Vine might be coming back from the dead nearly a year after its unceremonious end. And while Wednesday’s cryptic tease from the video app’s cofounder had the internet rejoicing, what about those who became the first — and, at least for now, only — generation of Vine superstars? Inverse reached out to some of them to see whether they are excited about the prospect of resuming their video-looping ways.

Twitter shut the app down in January amid a series of budget and staff cuts. Since then, Vine’s content has morphed into nostalgic internet memories, left to be compiled into YouTube clips. While Vine never attained the kind of popularity that similar apps like Snapchat or Instagram did, its unique format of looping six-second made it a cult classic among the internet faithful, who mourned its loss as one of the few unambiguously good things about being online.

One of the founders of Vine was listening, it seems, as cofounder Dom Hoffman tweeted an image Wednesday captioned “V2.” Though he is yet to elaborate on his plans, this comes a week after a series of tweets in which Hofmann said he wanted to make a followup to the beloved app.

The news sent a shockwave through the Vine-loving internet, with one tweet from social media specialist Danny Fratella summing up the general mood.

But all jokes about former Vine stars rising from the dead aside, a number of them are excited yet cautious to get back on the platform that made them famous.

Exhibit A: comedian and actress Brittany Furlan, who was the most followed female star on Vine until November 2015, when she left the social network.

After we informed Furlan of the Vine 2 announcement, she understandably expressed some concern.

The 31-year-old became known for her humorous, raunchy Vines incorporating jokes snippets of her day-to-day routine. These included her dog, dating men, and singing along to pop music.

Another comedian who made a name for himself on the 6-second-video-loop app is Ben Cahn. Cahn, known for his awkwardly-staged funny Vines, tells Inverse he’d get on Vine 2 “in a heartbeat.”

“Just imagining the influx of people flocking back to it is making me smile,” he says, dismissing all the jokes about what Viners have been doing since the app shut down earlier this year.

“There have been ideas I’ve wanted to do that would only work on Vine, and I’m excited to have a fresh start and not have worry about engagement or numbers.”

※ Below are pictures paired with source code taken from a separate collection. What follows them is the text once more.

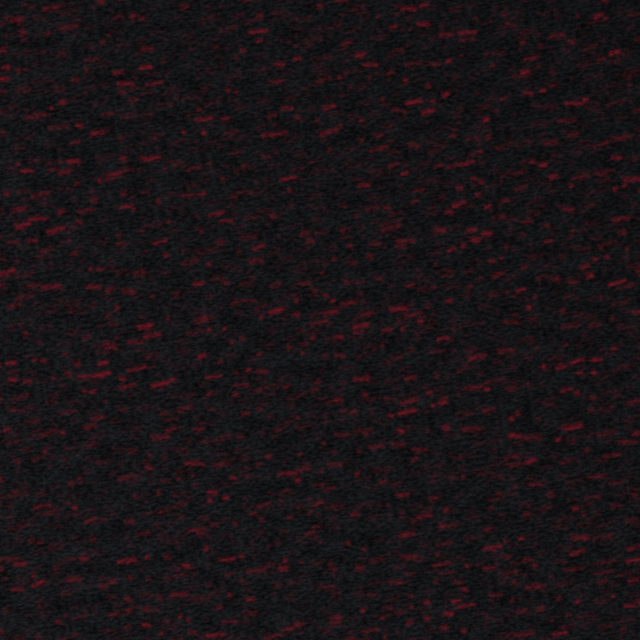
A Shadertoy shader for this texture:

```glsl
const vec3 CLOTH = vec3(0.074, 0.077, 0.084);
const vec3 RED_YARN = vec3(0.45, 0.075, 0.125);
const float TILT = 0.16;

vec2 hash2(vec2 p) {
    vec3 q = fract(p.xyx * vec3(0.1031, 0.1030, 0.0973));
    q += dot(q, q.yzx + 33.33);
    return fract((q.xx + q.yz) * q.zy);
}

mat2 rotation(float angle) {
    float c = cos(angle), s = sin(angle);
    return mat2(c, -s, s, c);
}

float cornerSlope(vec2 cell, vec2 corner, vec2 f) {
    float angle = 6.2832 * hash2(cell + corner).x;
    return dot(vec2(cos(angle), sin(angle)), f - corner);
}

float gradientNoise(vec2 p) {
    vec2 cell = floor(p), f = fract(p);
    vec2 u = f * f * f * (f * (f * 6.0 - 15.0) + 10.0);
    float low = mix(cornerSlope(cell, vec2(0, 0), f), cornerSlope(cell, vec2(1, 0), f), u.x);
    float high = mix(cornerSlope(cell, vec2(0, 1), f), cornerSlope(cell, vec2(1, 1), f), u.x);
    return mix(low, high, u.y);
}

// Soft-edged dash, from a round dot to a short thread
float dash(vec2 p, float halfLength, float radius) {
    vec2 d = vec2(max(abs(p.x) - halfLength, 0.0), p.y) / radius;
    return exp(-dot(d, d));
}

// One jittered dash per cell, with random length, slant and strength
float flecks(vec2 uv, float cells, float radius, float maxHalfLength, float seed) {
    vec2 home = floor(uv * cells);
    float cover = 0.0;
    for (int y = -1; y <= 1; y++) {
        for (int x = -1; x <= 1; x++) {
            vec2 cell = home + vec2(x, y);
            vec2 center = (cell + hash2(cell + seed)) / cells;
            vec2 shape = hash2(cell + seed + 71.0);
            vec2 look = hash2(cell + seed + 137.0);
            float halfLength = maxHalfLength * shape.x * shape.x;
            float slant = TILT + (shape.y - 0.5) * mix(0.9, 0.25, shape.x);
            float cluster = gradientNoise(center * 13.0 + seed);
            float strength = clamp(0.12 + 0.75 * look.x + 0.6 * cluster, 0.0, 1.0);
            vec2 p = rotation(slant) * (uv - center);
            cover = max(cover, strength * dash(p, halfLength, radius * mix(0.8, 1.15, look.y)));
        }
    }
    return cover;
}

void mainImage(out vec4 fragColor, in vec2 fragCoord) {
    vec2 uv = fragCoord / iResolution.y;
    vec2 along = rotation(TILT) * uv;

    // Fine slanted fibres over broader mottling
    float fibre = gradientNoise(along * vec2(105.0, 210.0));
    float fuzz = gradientNoise(along * vec2(210.0, 330.0) + 19.0);
    float mottle = gradientNoise(along * vec2(26.0, 40.0) + 43.0);
    float light = 1.0 + 0.14 * (0.5 - uv.x) + 0.12 * (0.5 - uv.y);
    float shade = light * (1.0 + 0.7 * fibre + 0.45 * fuzz + 0.4 * mottle);
    vec3 color = CLOTH * max(shade, 0.3);

    // Bright red dashes and fainter buried ones
    vec2 wobble = 0.0015 * vec2(fuzz, fibre);
    float bright = flecks(uv + wobble, 35.0, 0.0043, 0.013, 5.0);
    float buried = flecks(uv + wobble, 44.0, 0.0046, 0.010, 211.0);
    float red = max(0.8 * bright, 0.28 * buried) * (0.95 + 0.5 * fibre + 0.3 * fuzz);
    color = mix(color, RED_YARN, clamp(red, 0.0, 0.9));

    fragColor = vec4(color, 1.0);
}
```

While there is no word in what Vine 2 will look like, it will be interesting to see what the formerly Twitter-owned platform comes up with in terms of branding.

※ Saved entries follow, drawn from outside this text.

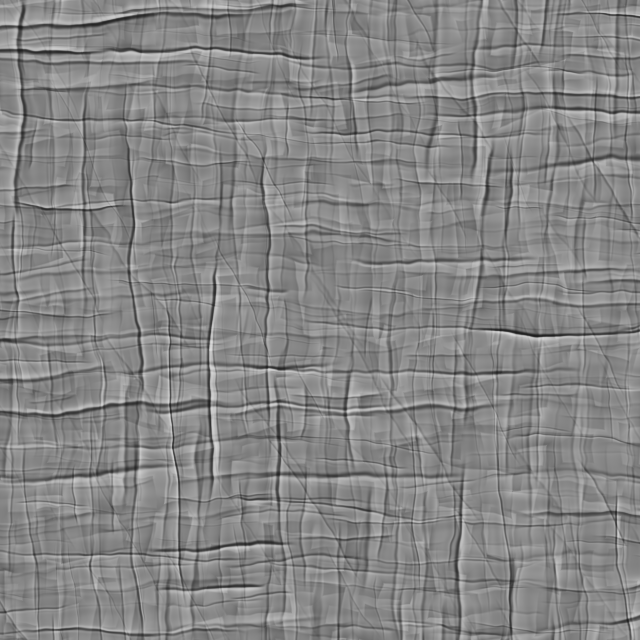
Write a WebGL 1 fragment shader that draws this texture map.

```glsl
precision highp float;

uniform vec2 u_resolution;

const float BASE_GREY = 0.525;

float hash(vec2 p) {
  return fract(sin(dot(p, vec2(127.1, 311.7))) * 43758.5453);
}

vec2 hash2(vec2 p) {
  return vec2(hash(p), hash(p + 37.3));
}

float noise(vec2 p) {
  vec2 i = floor(p);
  vec2 f = fract(p);
  f = f * f * (3.0 - 2.0 * f);
  float low = mix(hash(i), hash(i + vec2(1.0, 0.0)), f.x);
  float high = mix(hash(i + vec2(0.0, 1.0)), hash(i + 1.0), f.x);
  return mix(low, high, f.y);
}

vec2 wobble(vec2 p, float scale, float amount) {
  return amount * (vec2(noise(p * scale), noise(p * scale + 51.7)) - 0.5);
}

// Shaded step: dark groove below the edge, lit lip above it
float fold(float d, float width, float softness) {
  float lit = 0.62 * exp(-max(d, 0.0) / (1.6 * width));
  float dark = -exp(min(d, 0.0) / width);
  return mix(dark, lit, smoothstep(-softness, softness, d));
}

// Thin dark line with a light rim on both sides
float groove(float d, float width) {
  float x = d * d / (width * width);
  return (2.0 * x - 1.0) * exp(-x);
}

// Long creases running along x, one per cell
float creases(vec2 p, vec2 cells, float width, float seed) {
  vec2 home = floor(p * cells);
  float sum = 0.0;
  for (int j = -1; j <= 1; j++) {
    for (int i = -1; i <= 1; i++) {
      vec2 cell = home + vec2(float(i), float(j));
      vec2 key = cell + seed;
      vec2 shape = hash2(key + 11.9);
      vec2 look = hash2(key + 23.1);
      vec2 q = p - (cell + 0.2 + 0.6 * hash2(key)) / cells;
      float reach = mix(0.3, 1.1, shape.x) / cells.x;
      float bend = 0.003 * sin(q.x * 26.0 + 6.28 * look.x);
      float d = q.y - (shape.y - 0.5) * 0.16 * q.x - bend;
      d *= look.x < 0.5 ? -1.0 : 1.0;
      float taper = 1.0 - smoothstep(0.65, 1.0, abs(q.x) / reach);
      float strength = 0.15 + 0.95 * look.y * look.y;
      float w = width * mix(0.6, 1.4, shape.y);
      float softness = mix(0.0015, 0.7 * width, hash(key + 5.3));
      float line = groove(d + 0.3 * w, 0.75 * w);
      sum += strength * taper * (fold(d, w, softness) + 0.7 * line);
    }
  }
  return sum;
}

// Overlapping skewed folds, lit from a random side
float patches(vec2 p, vec2 cells, float seed) {
  vec2 home = floor(p * cells);
  float sum = 0.0;
  for (int j = -1; j <= 1; j++) {
    for (int i = -1; i <= 1; i++) {
      vec2 cell = home + vec2(float(i), float(j));
      vec2 key = cell + seed;
      vec2 q = p - (cell + 0.25 + 0.5 * hash2(key)) / cells;
      q += 0.5 * (hash2(key + 3.1) - 0.5) * q.yx;
      vec2 halfSize = mix(vec2(0.15), vec2(0.6), hash2(key + 7.7)) / cells;
      float angle = 6.28 * hash(key + 17.3);
      vec2 light = vec2(cos(angle), sin(angle));
      float facing = dot(clamp(q / halfSize, -1.0, 1.0), light);
      vec2 inset = halfSize - abs(q);
      sum += facing * fold(min(inset.x, inset.y), 0.006, 0.002);
    }
  }
  return sum;
}

void main() {
  vec2 uv = gl_FragCoord.xy / u_resolution;
  vec2 p = uv + wobble(uv, 5.0, 0.018) + wobble(uv, 17.0, 0.009)
         + wobble(uv, 60.0, 0.0035);
  vec2 across = p.yx + 3.0;
  vec2 slanted = mat2(0.5, 0.86, -0.86, 0.5) * p;

  // Main weave of creases, fading in and out along their length
  float fade = 0.5 + noise(uv * 11.0);
  float shade = 0.27 * fade * creases(p, vec2(4.0, 18.0), 0.0052, 2.0);
  shade += 0.23 * (2.0 - fade) * creases(across, vec2(4.0, 17.0), 0.005, 71.0);

  // Finer wrinkles and a few slanted ones
  shade += 0.13 * creases(p, vec2(8.0, 30.0), 0.0034, 131.0);
  shade += 0.12 * creases(across, vec2(7.0, 30.0), 0.0034, 173.0);
  shade += 0.10 * creases(slanted, vec2(6.0, 9.0), 0.0035, 211.0);

  // Folded patches
  shade += 0.09 * patches(p, vec2(9.0, 10.0), 31.0);
  shade += 0.06 * patches(p, vec2(16.0, 15.0), 97.0);

  // Soft streaks of the cloth in both directions
  shade += 0.06 * (noise(p * vec2(100.0, 6.0)) - 0.5);
  shade += 0.06 * (noise(p * vec2(7.0, 90.0) + 19.0) - 0.5);

  // Gentle limit on the deepest and brightest tones
  float grey = BASE_GREY + shade / sqrt(1.0 + 4.0 * shade * shade);
  gl_FragColor = vec4(vec3(clamp(grey, 0.0, 1.0)), 1.0);
}
```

Arguably one of Vine’s biggest hurdles was monetizing its relatively big draw of niche comedians. Since Vine’s shutdown, similar platforms like Instagram and Snapchat have upped their game by giving creators more freedom to work with in terms of video creativity. Take for instance, the wild popularity of Instagram Stories since its introduction in the past year.

There’s also the question of who will back the app. For now, it’s nobody: Hofmann indicated in his tweets last week that the Vine followup is an independent project. While Twitter did eventually kill Vine after giving it at best mixed support, its relatively seamless integration with its massive social media platform gave the app — and its stars — reach that would likely elude a V2 without any larger company behind it.

It’s hard to tell if users would eventually lose interest again like they did with the original Vine, but Cahn says a second iteration will be especially fun to watch.

“Now that creators know what their voice is, there won’t be that initial learning curve that really brought the community together,” he explains, noting that Vine’s initial niche user base revolved around figuring out the medium collectively. There’s also an opportunity to avoid some of the pitfalls that cost Vine the casual users that are necessary to supplement its hardcore fans.

“Will there be stops in place to prevent the annoyances that drove people away?” Cahn says. He even wonders if a new Vine would tweak algorithms to keep certain niche content out of mainstream feeds.

He notes the original Vine had a “prevalence of subjective comedy bits that the masses seemed to love, but ultimately drove away more mature, older audiences.” He gave “smack cam” and twerking as examples of these niche comedy trends. For those unfamiliar, it’s better seen than explained.

One thing is for sure: Even a year after the app’s death, you can always count on your favorite Vine star to make you laugh uncontrollably in public. Hopefully that will soon mean more than just seeking out their archive on YouTube or the old Vine site.